Appellant next contends that the provision of the act making the commission a body corporate, with power to sue and be sued, is violative of Art. II, § 28, of the state constitution, which prohibits the enactment of private or special laws granting corporate powers or privileges.

We cannot agree with appellant's premise that the commission is not a state agency.

Article III of the compact provides that the commission 'shall be a body corporate of each compacting state and territory and an...

To continue reading

Request your trial
18 cases
  • Johnson v. Johnson, 46752-8
    • United States
    • United States State Supreme Court of Washington
    • October 15, 1981
    ...P.2d 233 (1973); State ex rel. Graham v. Olympia, 80 Wash.2d 672, 497 P.2d 924 (1972); State ex rel.
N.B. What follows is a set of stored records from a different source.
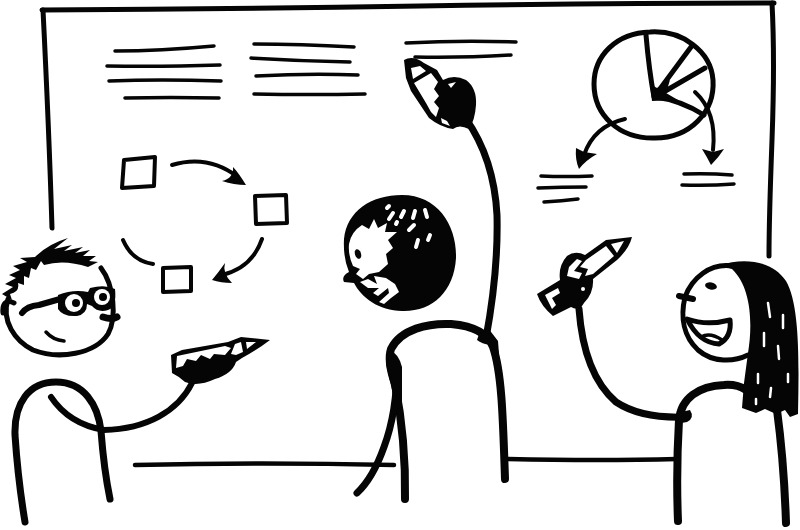
<!DOCTYPE html>
<html lang="en">
<head>
<meta charset="utf-8">
<title>Whiteboard workshop</title>
<style>
:root { --ink: #050505; --paper: #ffffff; }
html, body { margin: 0; background: var(--paper); overflow: hidden; }
svg { display: block; width: 800px; height: 530px; }
.line { fill: none; stroke: var(--ink); stroke-width: 5; stroke-linecap: round; stroke-linejoin: round; }
.thin { stroke-width: 3.5; }
.limb { stroke-width: 7; }
.bold { stroke-width: 8; }
.ink { fill: var(--ink); }
.paper { fill: var(--paper); }
.shape { fill: var(--paper); stroke: var(--ink); stroke-width: 5; stroke-linejoin: round; stroke-linecap: round; }
</style>
</head>
<body>
<svg viewBox="0 0 800 530" role="img" aria-label="Three people drawing notes, a cycle and a pie chart on a whiteboard">
  <g id="board" class="line">
    <path d="M52 228Q49 130 43 10"/>
    <path d="M42 10Q230 9 420 6T774 3"/>
    <path d="M772 3Q775 60 772 140T769 256"/>
    <path class="thin" d="M135 465Q260 462 394 465" style="stroke-width:4.5"/>
    <path d="M508 459Q600 461 677 459" style="stroke-width:4.5"/>
  </g>

  <g id="notes" class="line thin">
    <path d="M115 51Q160 51 214 46M107 66Q160 67 220 65M109 81Q160 79 221 81M125 98Q170 97 219 98"/>
    <path d="M254 44Q300 44 354 47M251 58Q300 61 350 62M256 76Q310 73 358 75M254 94Q310 95 365 94"/>
    <path d="M406 43Q460 40 516 42M415 57Q460 58 511 55"/>
    <path d="M541 176Q565 177 592 176M538 188Q562 187 586 187M544 202Q562 201 578 199"/>
    <path d="M684 174Q708 173 732 175M682 185Q708 186 734 184"/>
  </g>

  <g id="cycle" class="line" style="stroke-width:4">
    <path d="M124 160L155 157L154 186L122 188Z"/>
    <path d="M255 196L286 195L287 223L256 224Z"/>
    <path d="M163 268L191 267L191 291L163 292Z"/>
    <path d="M172 165Q208 154 238 177"/>
    <path d="M262 239Q252 268 222 275"/>
    <path d="M123 240Q132 261 153 264"/>
    <g class="ink" stroke="none">
      <path d="M233 167Q238 172 246 185Q234 185 222 181Q234 178 233 167Z"/>
      <path d="M225 263Q222 273 232 283Q221 283 212 280Q218 273 225 263Z"/>
    </g>
  </g>

  <g id="pie-chart">
    <path class="line" d="M650 32C682 30 711 51 713 80C715 112 690 138 655 138C619 139 594 115 594 84C594 56 616 33 650 32Z"/>
    <path class="line" d="M646 35Q649 70 654 97L691 47M655 97L705 68M655 97Q680 100 704 115"/>
    <path class="ink" d="M650 84L657 88L670 80L666 93L678 100L652 101Z"/>
    <path class="line" style="stroke-width:4" d="M625 119Q594 126 584 155M695 92Q717 112 713 150"/>
    <path class="ink" d="M576 148L584 152L597 154Q586 160 579 169Q575 160 576 148ZM702 149L713 152L724 149Q719 157 711 165Q707 157 702 149Z"/>
  </g>

  <g id="person-with-glasses">
    <path class="line limb" d="M25 522Q18 480 15 435C14 403 29 382 56 382C84 382 98 405 101 431Q104 470 110 499"/>
    <path class="line limb" style="stroke-width:6" d="M51 397Q69 424 104 430C147 429 178 411 192 383"/>
    <path class="line" d="M8 299C1 321 15 341 33 350C59 360 95 354 108 334C117 318 114 285 101 268"/>
    <path class="line" d="M14 303C6 299 2 304 3 313"/>
    <path class="ink" d="M2 294L13 287L5 284L16 278L9 275L20 270L13 266L27 262L20 258L35 257Q48 244 68 238L54 249L72 245L64 251L83 247L75 253L90 250L83 256L96 256L89 261L98 262L88 267Q64 259 44 265L41 261L36 270L31 268L29 278L24 276L24 285L18 283Q20 292 10 294L12 300Z"/>
    <path class="line" style="stroke-width:6" d="M22 313Q27 306 39 305L60 299"/>
    <path class="ink" d="M58 295Q73 289 88 292L90 288Q105 284 115 289Q117 307 108 310Q98 313 92 306L87 304Q87 314 77 316Q63 317 58 309Z"/>
    <circle class="paper" cx="74" cy="303" r="9"/>
    <ellipse class="paper" cx="102" cy="297" rx="8" ry="8"/>
    <circle class="ink" cx="76" cy="303" r="4"/>
    <circle class="ink" cx="103" cy="297" r="4"/>
    <path class="line" d="M103 317Q112 320 117 317" style="stroke-width:7"/>
    <path class="line thin" d="M46 332Q53 340 64 341"/>
    <g id="left-marker">
      <path class="ink" d="M171 355L182 350L228 342L241 337L270 340Q257 350 242 358L236 362Q232 374 215 379Q198 387 185 382Q180 377 172 373Z"/>
      <path class="paper" d="M177 356L225 346L231 348L225 355L214 354L210 359L201 355L196 361L187 359L183 366L176 368ZM235 344L241 342L243 352L236 355L231 354ZM246 342L256 342L247 349Z"/>
    </g>
  </g>

  <g id="presenter">
    <path class="line bold" d="M405 499Q406 440 395 384Q387 361 391 349C401 329 428 323 451 324C474 326 488 333 493 347C502 373 503 420 505 479"/>
    <path class="line bold" style="stroke-width:7" d="M397 366Q397 412 384 447Q373 478 357 493"/>
    <path class="ink" d="M388 348Q399 354 402 367L402 402L393 394L386 364Z"/>
    <path class="line limb" d="M466 119C485 146 495 178 497 215C498 255 494 295 486 338"/>
    <path class="ink" d="M479 334L488 328L498 341L499 354L490 345Q482 344 477 340Z"/>
    <path class="ink" d="M402 195C438 195 457 226 456 258C454 292 432 312 402 311C379 311 361 297 354 283L344 282Q341 276 349 272Q343 258 344 239C347 211 371 195 402 195Z"/>
    <path class="paper" d="M349 244Q351 232 362 225L369 229L374 219L378 228L387 223L385 232L397 232L388 240L393 248L386 254L388 264L379 272L369 274L363 279L356 274L360 269L353 266Q348 255 349 244Z"/>
    <path class="paper" d="M360 282L368 279L377 284L374 276L386 278L395 284L399 292L391 298L384 304L379 302L389 293L388 288L378 296L373 293L379 288L368 288Z"/>
    <ellipse class="ink" cx="358" cy="254" rx="3" ry="5" transform="rotate(-18 358 254)"/>
    <path class="line" style="stroke:var(--paper);stroke-width:4" d="M389 219L393 213M401 217L404 211M413 218L415 211M427 217L425 210M409 230L414 225M416 247L418 240M428 240L430 235M387 208L389 206M396 224L397 222"/>
    <g id="raised-marker">
      <path class="ink" d="M404 60Q413 55 424 63L437 70L443 80Q454 74 466 80Q477 88 476 105Q475 120 469 129Q459 124 453 129Q440 127 429 118L411 91L406 78Z"/>
      <path class="paper" d="M411 68L420 66L426 71L413 79ZM414 83L431 73L438 82L434 89L439 96L434 102L439 108L436 117L431 112L426 103Z"/>
      <path class="paper" d="M441 118L447 121L450 126L442 123ZM448 84L456 82L451 88Z"/>
    </g>
  </g>

  <g id="person-with-long-hair">
    <path class="line bold" d="M678 521Q676 472 679 420C681 398 699 386 724 385Q737 384 746 390"/>
    <path class="line bold" d="M777 410Q784 462 786 523"/>
    <path class="line limb" d="M579 309C582 350 594 383 616 402C634 414 660 418 686 417"/>
    <path class="ink" d="M677 413L690 410Q695 418 687 422L676 424Z"/>
    <path class="line" d="M732 266C710 263 692 278 685 297C680 318 684 337 698 350C713 363 734 362 748 355"/>
    <path class="ink" d="M720 265C745 257 773 261 786 281C800 305 799 362 798 414L790 417L785 410L776 414L765 409L756 413L742 408L744 383L748 353C753 323 751 287 732 269Z"/>
    <path class="line" style="stroke:var(--paper);stroke-width:2.5" d="M768 303L770 317M783 315L783 328M764 333L764 346M778 346L779 359M788 374L788 382M758 374L758 383M771 388L770 397M756 399L756 404"/>
    <path class="line" d="M693 299L679 296" style="stroke-width:6"/>
    <ellipse class="ink" cx="711" cy="286" rx="6" ry="3.5" transform="rotate(12 711 286)"/>
    <path class="shape" d="M687 319Q707 326 730 320Q732 337 719 344Q699 343 687 319Z"/>
    <path class="line thin" d="M701 337Q710 332 722 340"/>
    <g id="right-marker">
      <path class="ink" d="M632 237Q629 249 617 260L593 279Q594 293 584 303Q579 312 571 307L553 316Q541 306 537 294L560 280Q558 266 567 256Q575 250 585 255L606 240Z"/>
      <path class="paper" d="M586 260L606 246L614 256L593 274L585 276L588 269L580 267ZM611 244L624 241L617 253ZM569 267L577 259L582 261L574 271L582 273L579 279L567 276ZM545 295L558 288L560 293L552 298L556 305L552 309Z"/>
      <circle class="paper" cx="583" cy="289" r="2"/>
    </g>
  </g>
</svg>
</body>
</html>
Tattersall v. Yelle, 52 Wash.2d 856, 329 P.2d 841 (1958). Under two rationales, RCW 74.20.040 does not violate article 8, section Article 8, section 5 does not prevent the state from exercis......
  • Doe v. Wash. State Patrol, 90413–8.
    • United States
    • United States State Supreme Court of Washington
    • April 7, 2016
    ...” Graham v. State. Bar Ass'n, 86 Wash.2d 624, 626, 548 P.2d 310 (1976) (quoting State ex rel. Tattersall v. Yelle, 52 Wash.2d 856, 863, 329 P.2d 841 (1958) (holding that a statute calling the bar association an “agency of the state” did not use “agency” in the same sense as in a separate un......
  • Allan v. University of Washington, 67294-6.
    • United States
    • United States State Supreme Court of Washington
    • April 20, 2000
    ...476, 585 P.2d 71 (1978); Blondheim v. State, 84 Wash.2d 874, 529 P.2d 1096 (1975); State ex rel. Tattersall v. Yelle, 52 Wash.2d 856, 329 P.2d 841 (1958). Reagles v. Simpson, 72 Wash.2d 577, 585-86, 434 P.2d 559, (1967) obliquely, and Bolser v. Washington State Liquor Control Bd., 90 Wash.2......
  • State v. Herrmann, 44364
    • United States
    • United States State Supreme Court of Washington
    • December 15, 1977
    ...and shall perform such other duties as may be prescribed by law. Plaintiff, citing State ex rel. Tattersall v. Yelle, 52 Wash.2d 856, 329 P.2d 841 (1958), raises the question as to whether, as a statutory rather than a constitutional officer, the Insurance Commissioner has a right to any re......
  • Request a trial to view additional results

VLEX uses login cookies to provide you with a better browsing experience. If you click on 'Accept' or continue browsing this site we consider that you accept our cookie policy. ACCEPT